More iron, magnesium, and potassium than sweet potatoes if I remember correctly. A large russet will have half a dozen grams of both protein and fiber too, though I'm not sure how that compares to the sweet potato.
Two reasons you shouldn't worry too much about the high GI:
First, you ideally are using them for post-workout meals, and therefore the insulin secretion you'll stimulate is ideal. If you're eating a bunch of carbs outside the workout window, it probably won't make a big difference if they're sweet potatoes from a fat loss perspective.
Secondly, you probably aren't eating skinless baked potatoes by themselves, which is what the GI is based on. Ideally you have a large piece of meat with it as well as veggies and butter, chives, cheese etc.
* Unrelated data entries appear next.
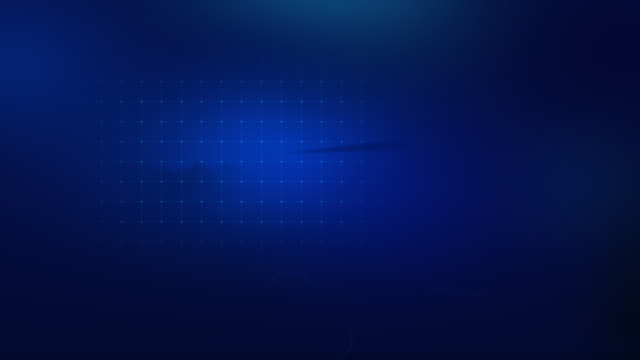
This background is drawn by a WebGL 2 fragment shader. Its source:

```glsl
#version 300 es
precision highp float;

uniform vec2 u_resolution;
out vec4 outColor;

const float GRID_PITCH = 1.0 / 18.0;
const vec2 GRID_ORIGIN = vec2(0.0046, 0.0509);

float hash(vec2 p) {
    p = fract(p * vec2(0.1031, 0.1137));
    p += dot(p, p.yx + 33.33);
    return fract((p.x + p.y) * p.x * 17.0);
}

float valueNoise(vec2 p) {
    vec2 cell = floor(p);
    vec2 f = fract(p);
    f = f * f * (3.0 - 2.0 * f);
    float low = mix(hash(cell), hash(cell + vec2(1, 0)), f.x);
    float high = mix(hash(cell + vec2(0, 1)), hash(cell + vec2(1, 1)), f.x);
    return mix(low, high, f.y);
}

float fbm(vec2 p) {
    float sum = 0.0;
    float amplitude = 0.5;
    for (int i = 0; i < 4; i++) {
        sum += amplitude * valueNoise(p);
        p = p * 2.03 + 11.7;
        amplitude *= 0.5;
    }
    return sum;
}

// Soft elliptical falloff
float glow(vec2 p, vec2 center, vec2 radius) {
    vec2 d = (p - center) / radius;
    return exp(-dot(d, d));
}

// Antialiased stroke from an unsigned distance
float stroke(float dist, float width, float pixel) {
    float cover = clamp(0.5 + (0.5 * width - dist) / pixel, 0.0, 1.0);
    return cover * min(1.0, width / pixel);
}

vec3 backdrop(vec2 p) {
    vec3 color = mix(vec3(0.010, 0.038, 0.190), vec3(0.014, 0.050, 0.245),
                     smoothstep(0.0, 0.5, p.y));
    // Central blue light
    float haze = 0.85 + 0.3 * fbm(p * vec2(3.0, 5.0));
    color += vec3(0.000, 0.070, 0.170) * haze * glow(p, vec2(0.64, 0.58), vec2(0.50, 0.28));
    color += vec3(0.000, 0.088, 0.250) * haze * glow(p, vec2(0.75, 0.57), vec2(0.25, 0.17));
    // Teal light along the top
    color += vec3(0.018, 0.160, 0.165) * glow(p, vec2(0.86, 1.03), vec2(0.36, 0.12));
    color += vec3(0.012, 0.075, 0.060) * glow(p, vec2(1.07, 0.96), vec2(0.30, 0.20));
    // Side lights
    color += vec3(0.000, 0.070, 0.180) * glow(p, vec2(0.03, 0.84), vec2(0.28, 0.22));
    color += vec3(0.000, 0.010, 0.130) * glow(p, vec2(1.10, 0.45), vec2(0.33, 0.25));
    color += vec3(0.004, 0.040, 0.040) * glow(p, vec2(1.62, 0.50), vec2(0.20, 0.18));
    // Dark right side
    color -= vec3(0.004, 0.020, 0.050) * glow(p, vec2(1.70, 0.85), vec2(0.30, 0.25));
    color -= vec3(0.002, 0.000, 0.090) * glow(p, vec2(1.80, 0.20), vec2(0.15, 0.33));
    return color;
}

// Thin dark lens with an arched upper edge
float wisp(vec2 p, float pixel) {
    float t = clamp((p.x - 0.75) / 0.47, 0.0, 1.0);
    float bottom = 0.576 + 0.014 * t * t;
    float thickness = 0.095 * t * t * (1.0 - t) * (1.0 + t);
    float blur = 0.004 + pixel;
    float body = smoothstep(-blur, blur, p.y - bottom)
               * smoothstep(-blur, blur, bottom + thickness - p.y);
    return body * smoothstep(0.0, 0.25, t) * smoothstep(1.0, 0.8, t);
}

// Ragged cloud bank fading out below
float cloud(vec2 p) {
    float top = 0.50 + 0.08 * fbm(vec2(p.x * 22.0, 3.0));
    float edge = smoothstep(0.008, -0.008, p.y - top);
    return edge * glow(p, vec2(0.52, 0.51), vec2(0.11, 0.065));
}

// Faint curls and a ridge near the bottom
float traces(vec2 p) {
    float curl = abs(length((p - vec2(0.806, 0.215)) * vec2(1.0, 1.5)) - 0.045);
    float loop = abs(length(p - vec2(0.92, 0.06)) - 0.058);
    float ridge = abs(p.y - 0.19 - 0.014 * sin(p.x * 12.0 + 0.6));
    float light = smoothstep(0.014, 0.0, curl) * smoothstep(0.19, 0.24, p.y);
    light += smoothstep(0.008, 0.0, loop) * smoothstep(0.90, 0.97, p.x);
    light += 0.6 * smoothstep(0.008, 0.0, ridge) * glow(p, vec2(1.33, 0.19), vec2(0.18, 0.1));
    return light;
}

vec3 gridLight(vec2 p, float pixel) {
    vec2 cell = fract((p - GRID_ORIGIN) / GRID_PITCH + 0.5) - 0.5;
    vec2 d = abs(cell) * GRID_PITCH;
    float lines = max(stroke(d.x, 0.002, pixel), stroke(d.y, 0.002, pixel));
    float dots = smoothstep(0.0025 + pixel, 0.0, length(d));
    vec2 span = abs(p - vec2(0.65, 0.565)) / vec2(0.49, 0.31);
    float fade = smoothstep(1.0, 0.45, span.x) * smoothstep(1.0, 0.45, span.y);
    return fade * (vec3(0.012, 0.050, 0.055) * lines + vec3(0.04, 0.16, 0.13) * dots);
}

void main() {
    vec2 p = gl_FragCoord.xy / u_resolution.y;
    float pixel = 1.0 / u_resolution.y;

    vec3 color = backdrop(p);
    color *= 1.0 - 0.16 * cloud(p);
    color = mix(color, vec3(0.008, 0.085, 0.400), 0.65 * wisp(p, pixel));
    color += vec3(0.006, 0.016, 0.026) * traces(p);
    color += gridLight(p, pixel);
    color *= mix(0.85, 1.0, smoothstep(0.0, 0.035, p.y));

    outColor = vec4(clamp(color, 0.0, 1.0), 1.0);
}
```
The fat, protein, and fiber will all severely slow the digestion of those potatoes.
Personally, potatoes and eggs is probably my favorite post-workout meal, and the large amount of pure glucose always finds its way right into my muscles.